Music Reviews
Light Asylum

Light Asylum Light Asylum

(Mexican Summer) Buy it from Insound Rating - 6/10

It's hard to think of the last time a (really quite enjoyable) pop record worked so hard at making a bad first impression. If Light Asylum's non-sensical name wasn't bad enough, their eponymous debut has also been lumbered with some pretty off-putting artwork: initially the cover of Joy Division's Closer... IN SPACE!, now a so-gloomy-it's-practically-monochrome photograph apparently catching frontwoman Shannon Funchess in a recreation of Jenny Saville's Strategy (South Face/Front Face/North Face). (Although the music alluded to with those artistic references does give some idea of the duo's generally gloomy disposition). And then there's opening track, Hour Fortress, which is just a mess right from the title downwards. Sure, the pummelling, yet slightly tinny, beat that opens it is fine, if slightly obnoxious, but the rest? Ugh. Funchess comes in completely off-key and stays that way. With Light Asylum unashamedly aiming for the 80's synth pop revival tag there is a chance that they were attempting to recreate music in the manner in which many of us listened to it in that decade: in that flat moan created by a walkman with rapidly dying batteries, but such arguments would be a bit of stretch.

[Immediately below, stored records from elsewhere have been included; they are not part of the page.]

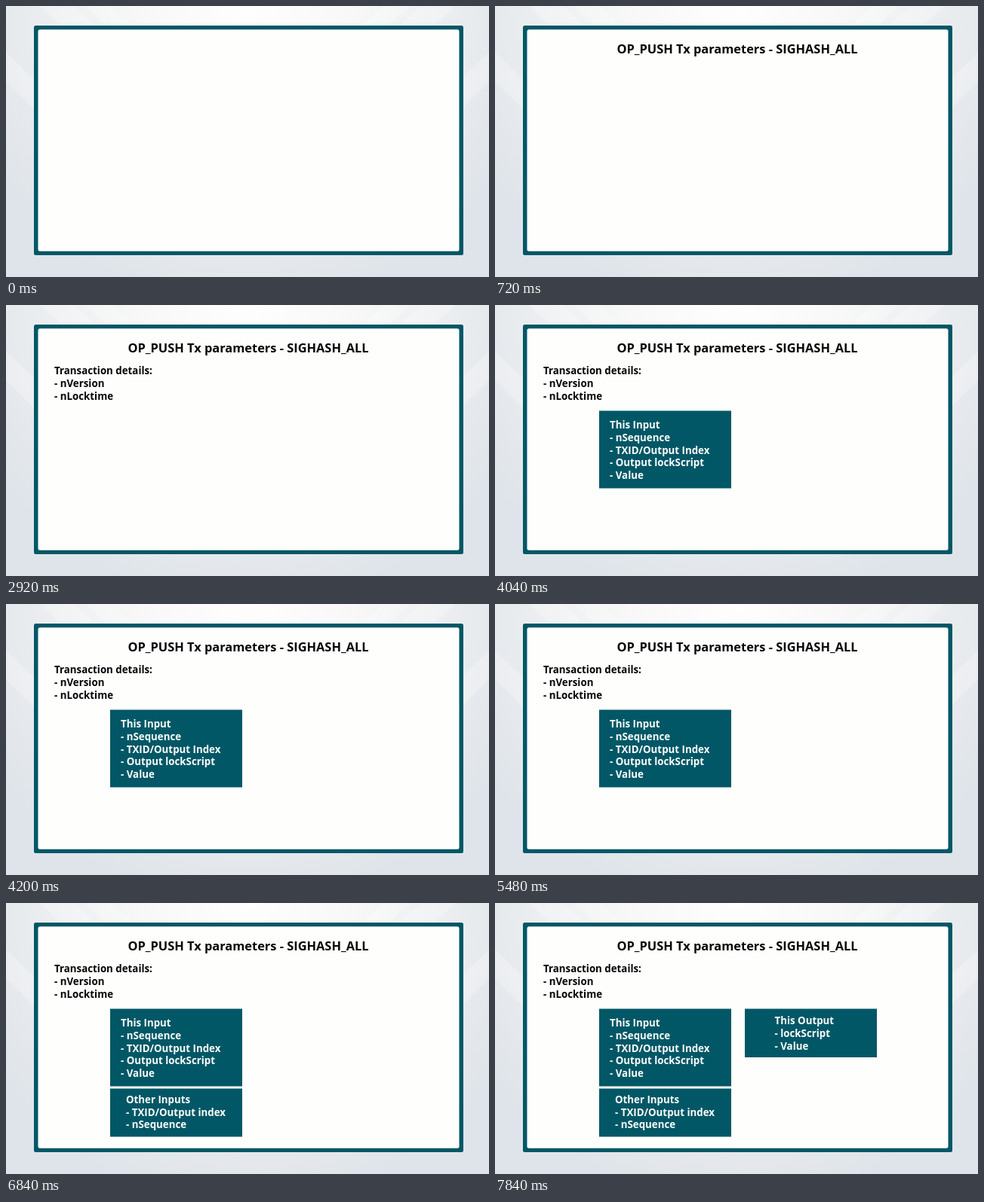
These frames come from a looping animation (640x360 px, 8 s). An HTML page:

```html
<!DOCTYPE html>
<html lang="en">
<head>
<meta charset="utf-8">
<title>Transaction parameters</title>
<style>
  html, body { margin: 0; width: 100%; height: 100%; overflow: hidden; background: #e0e5ea; }
  svg { display: block; width: 100vw; height: 100vh; }
  text { font: 700 13.3px "Open Sans", "Noto Sans", sans-serif; fill: #060608; white-space: pre; }
  .title { font-size: 16.4px; text-anchor: middle; }
  .card rect { fill: #025766; }
  .card text { fill: #fafcfa; }

  /* Each block pops in at its own moment and stays until the loop restarts. */
  .step { opacity: 0; animation: 8s step-end infinite; }
  .s1 { animation-name: s1; }
  .s2 { animation-name: s2; }
  .s3 { animation-name: s3; }
  .s4 { animation-name: s4; }
  .s5 { animation-name: s5; }
  @keyframes s1 { 0% { opacity: 0; } 5.5%, 100% { opacity: 1; } }
  @keyframes s2 { 0% { opacity: 0; } 26.5%, 100% { opacity: 1; } }
  @keyframes s3 { 0% { opacity: 0; } 49%, 100% { opacity: 1; } }
  @keyframes s4 { 0% { opacity: 0; } 69%, 100% { opacity: 1; } }
  @keyframes s5 { 0% { opacity: 0; } 89%, 100% { opacity: 1; } }
</style>
</head>
<body>
<svg viewBox="0 0 640 360" preserveAspectRatio="none">
  <defs>
    <radialGradient id="glow" gradientUnits="userSpaceOnUse" cx="320" cy="0" r="400">
      <stop offset="0" stop-color="#fdfefd"/>
      <stop offset=".35" stop-color="#f7f8f7"/>
      <stop offset=".75" stop-color="#e8ebee"/>
      <stop offset="1" stop-color="#dfe4ea"/>
    </radialGradient>
    <g id="rays" fill="#fff" opacity=".25">
      <path d="M45 0H90L122 30H77Z"/>
      <path d="M105 0H140L172 30H137Z"/>
      <path d="M0 62V100L40 140V100Z"/>
    </g>
  </defs>

  <rect width="640" height="360" fill="url(#glow)"/>
  <use href="#rays"/>
  <use href="#rays" transform="matrix(-1 0 0 1 640 0)"/>

  <rect x="37" y="26" width="569" height="305" rx="2.5" fill="#025766"/>
  <rect x="42.5" y="31.3" width="558" height="294.4" rx="2.5" fill="#fefefd"/>

  <text class="title step s1" x="321" y="63">OP_PUSH Tx parameters - SIGHASH_ALL</text>

  <g class="step s2">
    <text x="64" y="92.3">Transaction details:</text>
    <text x="64" y="109">- nVersion</text>
    <text x="64" y="125.6">- nLocktime</text>
  </g>

  <g class="card step s3">
    <rect x="138" y="140.5" width="175" height="103"/>
    <text x="152" y="164.3">This Input</text>
    <text x="152" y="181">- nSequence</text>
    <text x="152" y="197.6">- TXID/Output Index</text>
    <text x="152" y="214.3">- Output lockScript</text>
    <text x="152" y="230.9">- Value</text>
  </g>

  <g class="card step s4">
    <rect x="138" y="246.5" width="175" height="64"/>
    <text x="159" y="266">Other Inputs</text>
    <text x="159" y="282.7">- TXID/Output index</text>
    <text x="159" y="299.3">- nSequence</text>
  </g>

  <g class="card step s5">
    <rect x="331" y="140.5" width="175" height="64.5"/>
    <text x="370.5" y="161.4">This Output</text>
    <text x="370.5" y="178.1">- lockScript</text>
    <text x="370.5" y="194.7">- Value</text>
  </g>
</svg>
</body>
</html>
```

Fortunately, once that's over with, the rest of the album proves to be far more entertaining, in a very melodramatic sort of way. Much has been made of Funchess' supposed similarity to Grace Jones (although, it turns out, more in energy and attitude than voice) but it's almost as if there's a similar amount of another, it must be said slightly unhinged, icon of Black womanhood in her. As if following the advice of Tyra Banks, she's learned to channel her inner "fierceness", and it's something she does it a lot, as when she's not snarling her words she's outright bellowing them, thus lending something of an urgency to proceedings, even if it's not actually clear what she's actually getting at. Some bits are about religion; whether bad, such as the as-musically-brilliant-as-it-is-horribly-titled Pope Will Roll (a tenner says it'll be used in an advert for Barclaycard's contactless payment system before the year is out, what with its strategically placed "Charge me like a credit card, charge me" chorus); or good, as in the form of A Certain Someone, recycled here from their first EP, which, with its praise the heavens style exclamation "To know him, is to love him" is surely about Jesus (what's less clear is why there's a horse running around in the background, but that does make for an interesting quirk at least).

Otherwise: no idea, but whatever she's getting at it, it sounds important. Although this might have something to do with the early New Order/Depeche Mode style brutalist structures that her partner in crime Bruno Coviello devises to underpin her proclamations (not that that's all he does: Angel Tongue sees him make a so convincing it might actually be stealing attempt at Kraftwerk's territory). It used to be the case that cultural credibility meant conveying issues of deathly importance, but in a flippant I-can't-actually-remember-if-I'm-being-sarcastic-anymore manner, but Light Asylum might be subscribing to a more recent trend: the Interpol-pioneered incomprehensible nonsense delivered as stony-faced as possible movement.

Not that it really matters though as, truthfully, Light Asylum works best if approached as a work of fantastic campness; after all, this would explain the whip-cracking sound effects on IPC. And this is no bad thing, as the sense of the ludicrously tragic was sadly rather at odds with Gen X/Y irony and so has been sadly missing from mainstream culture for decades now. As a result, there will no doubt be many who find the album excruciatingly tasteless (or to be kinder, tragically ludicrous), but, even so, Light Asylum does make for an excellent argument that Shannon Funchess should be crowned as this generation's very own larger-than-life, slightly scary, disco diva. Long may her reign continue.